“Viejo,” she said. “What do you want? Don’t step on my plants.” ​ e held out one of his flyers. She raised her hose and doused it. “I got enough H garbage around here. What does it say?” ​ il yanked his hand back, wrung out the wet sheet; calmly he told her about the G protest. ​ atilda stared at him. Her green eyes were sharp, a little scary. “I’ll bring my M bullhorn,” she said. “That’ll get the cops here.” “ ​ We don’t want the police involved, if we can help it,” Gil said, although he anticipated some civil disobedience. “Eh, what good is it then?” She turned back to her watering. ​ il looked ahead at the five houses still to be visited. He had no answer to G Matilda’s question. ​ 104 Taking a break from his ant investigations, Andrew was kicking a soccer ball around his yard. He was pretty good at soccer, his only athletic talent, thanks to his grandfather’s coaching; Buelo called it “futbol,” and watched grownups play it on TV. Buelo was getting older and weaker, though, and couldn’t move around as much.
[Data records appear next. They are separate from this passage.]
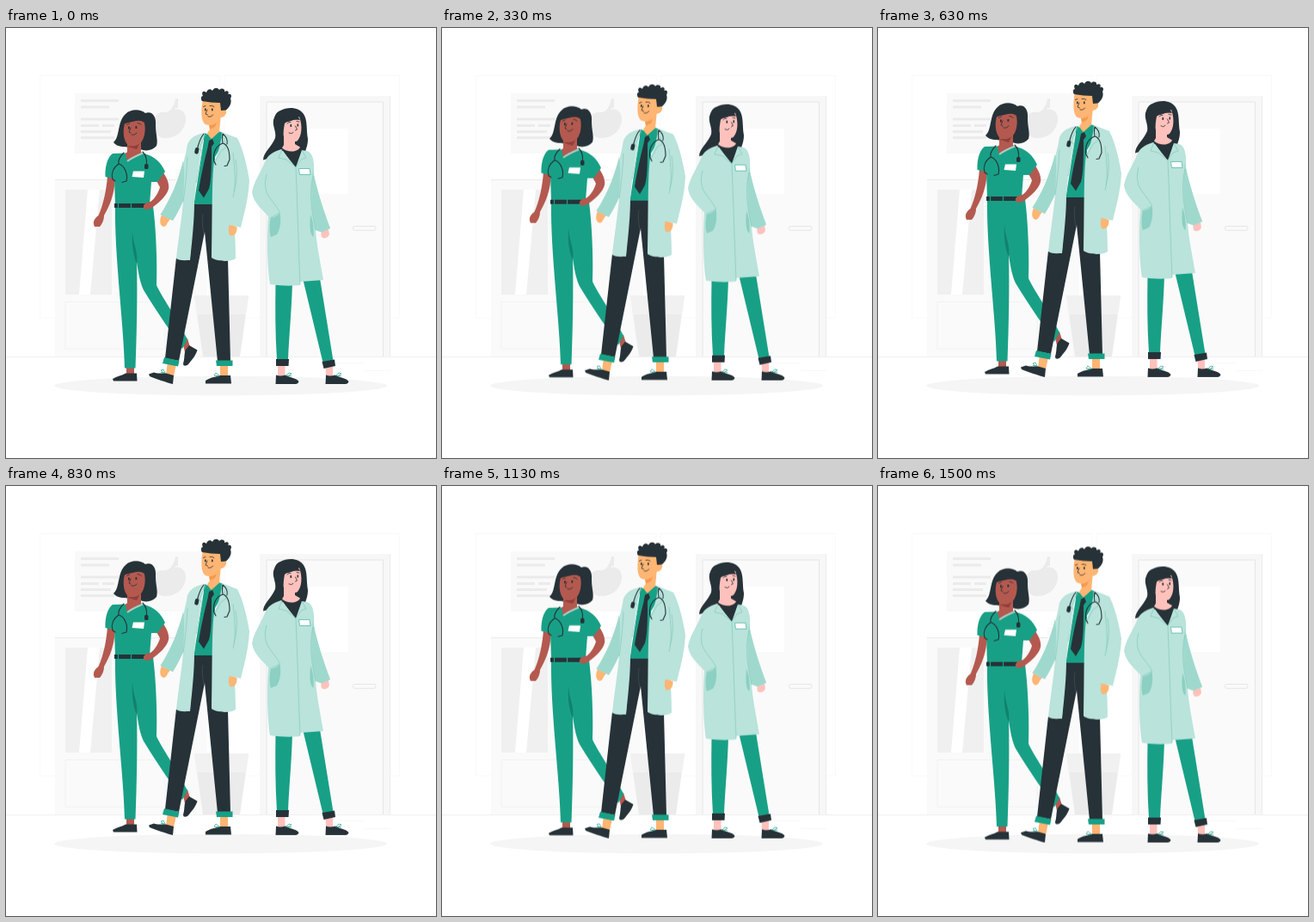
Animation, 500 px wide and 500 px high, one loop 1540 ms. Source, as an HTML page without scripts:

```html
<!DOCTYPE html>
<html lang="en">
<head>
<meta charset="utf-8">
<title>Medical team</title>
<style>
html, body { margin: 0; width: 100%; height: 100%; overflow: hidden; background: #fff; }
svg { display: block; width: 100%; height: 100%; }
.green { fill: #18a086; }
.deep { fill: #11826c; }
.coat { fill: #b9e3db; }
.sleeve { fill: #9fd9cd; }
.pocket { fill: #8bd0c2; }
.dark { fill: #263238; }
.brown { fill: #b4594f; }
.tan { fill: #ffb573; }
.pink { fill: #ffc1bc; }
.white { fill: #fff; }
.line { fill: none; stroke: #263238; stroke-linecap: round; stroke-linejoin: round; }
.thin { stroke-width: .8; }
.tube { stroke-width: 1.1; }
.seam { fill: none; stroke: #86cbbd; stroke-width: .7; }
.lace { fill: none; stroke: #18a086; stroke-width: .7; }

/* Linear bob of 10px, drawn at 37 poses per loop */
.team { animation: bob 1540ms -4ms infinite; }
@keyframes bob {
  0% { transform: translateY(0); animation-timing-function: steps(18); }
  48.648% { transform: translateY(-9.73px); animation-timing-function: step-end; }
  48.649% { transform: translateY(-9.19px); animation-timing-function: steps(19); }
  100% { transform: translateY(1.08px); }
}
</style>
</head>
<body>
<svg viewBox="0 0 500 500">
  <defs>
    <g id="shoe">
      <path class="dark" d="M314 403.500C318 405 321 404.500 325 403.500C330 406.500 338 407 340.500 411C340 413.500 338 414 335 414H313.500Z"/>
      <path class="lace" d="M325 405l4-4 3 1-5 3 5-.5"/>
    </g>
  </defs>

  <g id="room">
    <path d="M39.500 55.500H249V337H39.500ZM254 55.500H457.500V337H254Z" fill="none" stroke="#f7f7f7" stroke-width=".7"/>
    <path d="M80 76H238V146H80Z" fill="#f9f9f9"/>
    <path d="M87 84.500h44M87 92h33M87 106h44M87 113.500h21M112 113.500h14M87 120.500h35M87 127.500h39" stroke="#ebebeb" stroke-width="2.800"/>
    <path d="M197 82C200 88 199 92 196 95C204 93 210 99 209 108C207 121 197 128 185 128C177 128 172 122 172 113C171 103 176 97 183 98C190 99 195 93 197 82Z" fill="#ebebeb"/>
    <path d="M198.500 82v11" stroke="#ebebeb" stroke-width="3"/>
    <path d="M57 176H198V382H57Z" fill="#fafafa"/>
    <path d="M57 176.500H198" stroke="#ebebeb"/>
    <path d="M197 164H234V382H186V178H197Z" fill="#fafafa"/>
    <path d="M69 188H123V310H69Z" fill="#f0f0f0"/>
    <path d="M95 188h14l-11 122H85Z" fill="#fff"/>
    <path d="M69 318.500H185V373H69Z" fill="none" stroke="#f0f0f0" stroke-width=".8"/>
    <path d="M219 311H282L272 382H229Z" fill="#ebebeb"/>
    <path d="M219 311H282L279 333H222Z" fill="#f1f1f1"/>
    <path d="M295 79H447V382H295Z" fill="#f7f7f7"/>
    <path d="M303 382V86H438.500V382" fill="#fafafa" stroke="#e6e6e6"/>
    <path d="M446.500 79V382" stroke="#ebebeb"/>
    <path d="M343 117H398V193H343Z" fill="#fff"/>
    <rect x="403.500" y="230.500" width="26.500" height="4.800" rx="2" fill="#fafafa" stroke="#e0e0e0" stroke-width=".8"/>
    <path d="M0 382.500H500" stroke="#ebebeb" stroke-width=".7"/>
    <path d="M385 389.500h31M417 398.500h30" stroke="#f3f3f3" stroke-width=".6"/>
    <ellipse cx="249.500" cy="416" rx="193.500" ry="11.300" fill="#f5f5f5"/>
  </g>

  <g class="team">
    <g id="nurse">
      <path class="dark" d="M139 100C145 94 156 94 162 99C170 96 175 103 174 113C174 124 177 130 175 137C171 142 163 144 156 141L138 138C132 138 127 136 125 133C133 126 129 109 139 100Z"/>
      <path class="brown" d="M205 364L211 361 214 371 208 377ZM140 393H149V403H140Z"/>
      <path class="dark" d="M124 408C129 405 135 404 139 401.500H152L152.500 410.500H125ZM213 369L222.500 374.500C220 382 216 386 212 391C210 393 206 394 206 390C208 385 207 377 209 374Z"/>
      <path class="green" d="M127 207H171C175 238 176 280 175 299C180 311 198 336 211 362L205 373C193 355 174 328 162 308C156 299 154 285 152 272C153 310 152 355 150.500 395.500H138C137 345 126 265 127 207Z"/>
      <path class="deep" d="M147 237C148 253 154 260 152 274C148 265 146 252 147 237Z"/>
      <path class="brown" d="M118 171L126.500 174C127 191 121 206 114 218C114 224 111 229 109 231L103 231C100 226 103 221 107.500 218C113 206 117 188 118 171ZM174 176L182 167C188 175 190 182 189 187C187 195 178 203 171 208C167 211 162 212 160 209C159 205 164 202 168 202C173 199 178 190 179 185Z"/>
      <path class="green" d="M140 145.500L124 146C118 150 115 161 115.500 173L126 175.500 127 205H167L169 179H176L185 167C180 156 173 149 159 145.500Z"/>
      <path class="dark" d="M126 204H168V209H126Z"/>
      <path d="M130.500 204V209M145.500 204V209" stroke="#18a086" stroke-width="1.200"/>
      <path class="brown" d="M160 209C159 205 163 202.500 168 202L171 208C167 211 162 212 160 209Z"/>
      <path class="brown" d="M141 130H157V144L159 146 141 155 139 146 141 144Z"/>
      <path d="M159 145.500C153 148 146 151 141 155" fill="none" stroke="#a9cfc8" stroke-width="2"/>
      <path d="M142 137C148 138 154 135 157 131L152 141 142 138Z" fill="#8f3f3b"/>
      <path class="brown" d="M138 111L160 106C163 115 162 127 157 133C152 138 144 139 140 134C136 128 136 118 138 111Z"/>
      <path class="dark" d="M137 112C139 103 150 102 161 104L168 111C165 118 164 126 162 131C162 123 163 115 161 110C156 106 145 107 137 112Z"/>
      <path class="line thin" d="M140.500 112.500l3-1.500M153 110.500q3 0 4 2M145 116l-2 5 2 1M146 124q4 1 6-2"/>
      <path class="dark" d="M142 114.500h1.700v3H142ZM150.500 114h1.700v3H150.500Z"/>
      <path class="white" d="M148 166.500H161L160 174 146.500 173Z"/>
      <path class="line tube" d="M137 145C132 150 130 154 131 158C124 163 122 170 124 176L127 178M131 158C138 160 142 170 140 178L135 179.500M159 144C163 148 164 153 163.500 159"/>
      <rect class="dark" x="161" y="158" width="4.500" height="6" rx="1.500"/>
    </g>

    <g id="doctor">
      <path class="tan" d="M188 388L198 391 195 405 186 403ZM249 390H258V406H249ZM183 214L192 221C187 226 187 231 183 231C179 230 177 223 183 214Z"/>
      <path class="dark" d="M166 402.500L172 400.500C178 403 184 400 188 402L195 404 194 414C186 412 175 408 167 405ZM232 410C238 406 244 406 249 404H261L262 413.500H232Z"/>
      <path class="lace" d="M184 402l-4-4 3-1 2 4-5-.5M247 405l-5-1 2-3 4 3-4 1"/>
      <path class="dark" d="M217 203H241V268H258L261 388H246L231 237 201 387 185 384 198 267 214 268Z"/>
      <path d="M230.500 240C228 230 228 223 229 216" fill="none" stroke="#455158" stroke-width=".7"/>
      <path class="green" d="M184 383L201.500 387 200 393.500 182 390ZM244 386.500H263.500V393H245ZM231 124L252 121 249 140 243 150V205H218.500Z"/>
      <path class="tan" d="M238 106L250 100 248 121 238 130 234 122C238 118 239 113 238 106Z"/>
      <path d="M236 113C241 113 245 109 247 105L243 115 237 118Z" fill="#f59a4c"/>
      <path class="green" d="M232 122L239 129 232 138 229 126ZM239 129L249 120 252 126 244 137Z"/>
      <path class="dark" d="M236 131L240 129 242 134 239 138C239 160 239 177 236 187L230 197.500 224 189C227 170 231 153 234.500 139Z"/>
      <path class="coat" d="M231 122C220 124 215 127 211 135C207 162 195 193 179.500 217L194 224C199 216 203 208 206 202C204 224 200 248 198 268C202 271 209 270 214 270C217 242 219 222 219 202C221 176 225 150 231 122Z"/>
      <path class="sleeve" d="M206 154C200 178 191 200 179.500 217L194 224C200 214 204 206 206 200C207 185 208 168 206 154Z"/>
      <path class="coat" d="M251 121L269 128C276 141 281 164 283 177C282 200 276 218 273 232L258 228C263 217 264 207 264 196C265 222 267 245 267 268C262 272 246 272 239 267C240 220 239 176 242 155C247 145 250 134 251 121Z"/>
      <path class="tan" d="M259.500 229L268.500 231C269 238 266 242 261 241.500C258 239 259 233 259.500 229Z"/>
      <path class="seam" d="M211 150C210 170 208 190 206 202M264 145C266 165 268 182 264 197M267 153C270 171 267 183 265 191M232 124L224 140 228 143 221 180M251 123L256 139 250 143 242 158"/>
      <path class="tan" d="M229 82L251 84 251 95C255 93 258 97 255 101C253 104 250 104 249 104C247 111 239 115 232 112C226 108 227 94 229 82Z"/>
      <path class="dark" d="M228 85C226 82 227 79 229 79C227 75 229 72 233 75C234 71 238 70 240 73C242 69 246 69 248 72C251 69 255 71 254 74C258 72 260 75 258 77C262 76 263 79 261 82C263 87 260 92 256 95.500L250 96 249 87C242 87 235 86 228 85Z"/>
      <path class="line thin" d="M229.500 91.500l2.500-1M237 90.500q3-1 5 1M234 95l-2 5 2.500 1M235 103q4 1 5.500-2"/>
      <path class="dark" d="M231 93.500h1.600v2.800H231ZM239 93.500h1.600v2.800H239Z"/>
      <path class="line tube" d="M230 123C225 129 224 135 222.500 140M252 123C251 127 251 130 252 134C244 137 241 145 241.500 154L244 159M252 134C259 136 260 145 260 153L257 160L254 160.500M252 123C256 126 258 130 257 135"/>
      <rect class="dark" x="219.500" y="139" width="4.500" height="7.500" rx="2" transform="rotate(12 222 143)"/>
    </g>

    <g id="colleague">
      <path class="dark" d="M319 96C328 91 341 92 346 100C351 108 349 118 351 129C351 136 349 140 348 144L322 143C314 143 309 152 299 153.500C299 145 309 138 313 128C315 120 308 112 312 104C314 99 316 97 319 96Z"/>
      <path class="pink" d="M316 390H324.500V405H316ZM371.500 391L380 390 380 405H372ZM368 233L375 234 376 240C374 245 369 245 367 243C366 240 366 237 368 233Z"/>
      <use href="#shoe"/>
      <use href="#shoe" x="58"/>
      <path class="green" d="M313.500 296H333C332 330 329 360 328 386H315C313 355 313 325 313.500 296ZM345 291H365L380.500 387 368.500 389Z"/>
      <path class="dark" d="M314 385H329L328.500 393H314ZM367.500 388L382 385.500 383 393 369.500 396Z"/>
      <path class="dark" d="M320 140H345L337 164Z"/>
      <path class="pink" d="M323 124H336V135L342 138.500C339 145 327 145 321 139.500L323 136Z"/>
      <path class="coat" d="M320 141C310 144 304 148 301 156C296 168 288 179 286 191C288 204 299 212 305 219C303 247 304 279 307 298C319 300 333 300 342 299V295L369 293C365 270 361 250 360 235L367 237.500 377 233C370 215 362 190 358 171C359 155 357 145 350 143L344 142 337 162Z"/>
      <path class="sleeve" d="M357 165C361 188 370 214 377 233L367 237.500 360 235C355 212 354 190 357 165Z"/>
      <path class="pocket" d="M308 221C313 220 317 217 318.500 215C320 224 319 234 315 240L308 243C306 238 306 228 308 221ZM354 217C358 226 358 237 357.500 243C353 240 353 230 354 217Z"/>
      <path class="seam" d="M337 162C339 207 340 254 342 298M303 170C300 181 302 189 304 193C309 202 316 208 318.500 215L307 221M357 172C353 190 354 208 360 235M321 141L317 151 326 153 337 162M344 142L349 151 343 153 337 162"/>
      <path class="pink" d="M323 110C329 109 338 106 341 103C345 114 344 125 339 131C334 134 326 132 323 127C320 122 321 115 323 110Z"/>
      <path class="dark" d="M317 122C315 111 322 102 331 102C337 101 340 102 342 107C335 106 327 108 324 111C323 117 322 122 323 128Z"/>
      <path class="line thin" d="M327 111q2-2.500 4-1.500M338 108.500l3 .5M336.500 114l2 4-2 1M329 122q3 2 5-.5"/>
      <path class="dark" d="M330.500 112h1.600v3H330.500ZM338.500 111.500h1.600v3H338.500Z"/>
      <path class="white" d="M340.500 163.500H353L354 170.500H341.500Z" stroke="#54b9a6" stroke-width=".8"/>
    </g>
  </g>
</svg>
</body>
</html>
```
A ​ ndrew batted the ball harder and harder, alternating feet, sometimes kicking it away and chasing it. He recalled now what Buelo had said the other afternoon, about horseshoe crabs, as the two of them sat looking out at the rocky beach. They would cover the sand, said Buelo, and all you could see were their shells and their pointed sword-like tails. For days, Andrew hadn’t been able to get the picture of those crabs out of his head: masses of crawling, armored creatures. He had asked his parents about them, and he’d also done research. His mother thought they were disgusting; as a little girl, she would run away from them. The boys would hold them by their telsons (the name of the “swords,” Andrew had discovered) and shake them at her. Dad and his friends would use sticks to turn the crabs over and watch them squirm and try to right themselves. (Like bugs. They were, in fact, related to spiders.) Around the Fourth of July, boys would set off fireworks inside the